People get intimate in good times and bad, so taking exposure to the leisure hotel industry while values are at all-time lows could be a wise counter-cyclical investment, argues Alchemy Japan, an asset management and advisory firm that operates the country's 10th largest chain of love hotels.
Asset prices are dependent on the availability of leverage - and since banks and finance companies have been reluctant to lend during the financial crisis, property prices have dropped and capitalisation rates (net operating income divided by property price) are at record highs, says Garry Frenklah, Alchemy's Asia ex-Japan representative.
Japanese lenders' innate conservatism means that fewer still are prepared to lend against love hotels, he adds.

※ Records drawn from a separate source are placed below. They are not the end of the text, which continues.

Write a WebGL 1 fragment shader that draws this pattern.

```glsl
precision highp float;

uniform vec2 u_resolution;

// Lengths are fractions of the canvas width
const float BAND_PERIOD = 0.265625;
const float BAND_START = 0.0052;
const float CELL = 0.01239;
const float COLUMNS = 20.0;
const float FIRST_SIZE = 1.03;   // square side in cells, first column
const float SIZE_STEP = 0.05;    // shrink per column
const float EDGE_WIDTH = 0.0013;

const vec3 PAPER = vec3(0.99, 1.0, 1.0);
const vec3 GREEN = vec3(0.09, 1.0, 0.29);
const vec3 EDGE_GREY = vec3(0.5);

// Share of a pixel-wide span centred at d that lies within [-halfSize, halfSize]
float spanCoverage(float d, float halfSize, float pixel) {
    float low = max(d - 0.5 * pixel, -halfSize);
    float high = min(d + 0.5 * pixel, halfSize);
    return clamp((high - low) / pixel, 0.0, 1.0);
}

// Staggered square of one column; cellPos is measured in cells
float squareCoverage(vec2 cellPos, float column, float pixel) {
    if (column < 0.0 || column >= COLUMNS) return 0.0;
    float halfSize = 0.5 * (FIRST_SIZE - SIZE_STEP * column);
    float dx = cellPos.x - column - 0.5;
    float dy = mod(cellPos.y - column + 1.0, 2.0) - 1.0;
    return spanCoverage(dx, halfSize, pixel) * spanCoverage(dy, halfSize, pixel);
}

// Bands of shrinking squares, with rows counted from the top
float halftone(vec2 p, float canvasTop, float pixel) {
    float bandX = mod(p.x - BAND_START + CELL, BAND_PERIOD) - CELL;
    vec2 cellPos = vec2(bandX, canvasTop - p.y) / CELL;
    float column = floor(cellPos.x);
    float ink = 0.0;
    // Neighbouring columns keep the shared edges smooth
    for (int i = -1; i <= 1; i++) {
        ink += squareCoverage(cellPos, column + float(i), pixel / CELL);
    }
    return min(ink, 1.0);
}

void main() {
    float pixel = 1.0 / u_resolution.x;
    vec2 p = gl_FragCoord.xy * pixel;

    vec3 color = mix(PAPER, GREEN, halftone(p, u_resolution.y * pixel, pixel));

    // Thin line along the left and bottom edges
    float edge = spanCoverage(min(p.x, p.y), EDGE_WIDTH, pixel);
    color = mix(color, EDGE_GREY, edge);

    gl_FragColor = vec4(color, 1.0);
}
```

As a result, he notes that deals are closing in the 25-30% cap-rate range. The sale of the Japan Leisure Hotels (JLH) portfolio, the first significant transaction executed since the financial crisis, traded in June last year at 35%, a historic high. By comparison, the typical cap rate for hotel deals in the US is 6-8% at present, notes Frenklah.
The buyer of the JLH assets was able to re-trade two of the hotels within two months of purchase and has recently disposed of a third at rumoured cap rates of 23-25%, says Frenklah, suggesting that cap rates may be coming off their peaks and prices are starting to recover.
However, the deal also demonstrates the perils of getting in at the wrong level. JLH had to sell the portfolio following the exit of its largest shareholder, DKR Oasis, due to the hedge fund's liquidation.
Still, firms such as Orix and Tokyo Star Bank - the sector's biggest lenders - have tentatively started to re-enter the market, adds Frenklah, meaning cap rates are likely to continue to fall.
Source: asianinvestor.net; To continue reading 'Click Here'.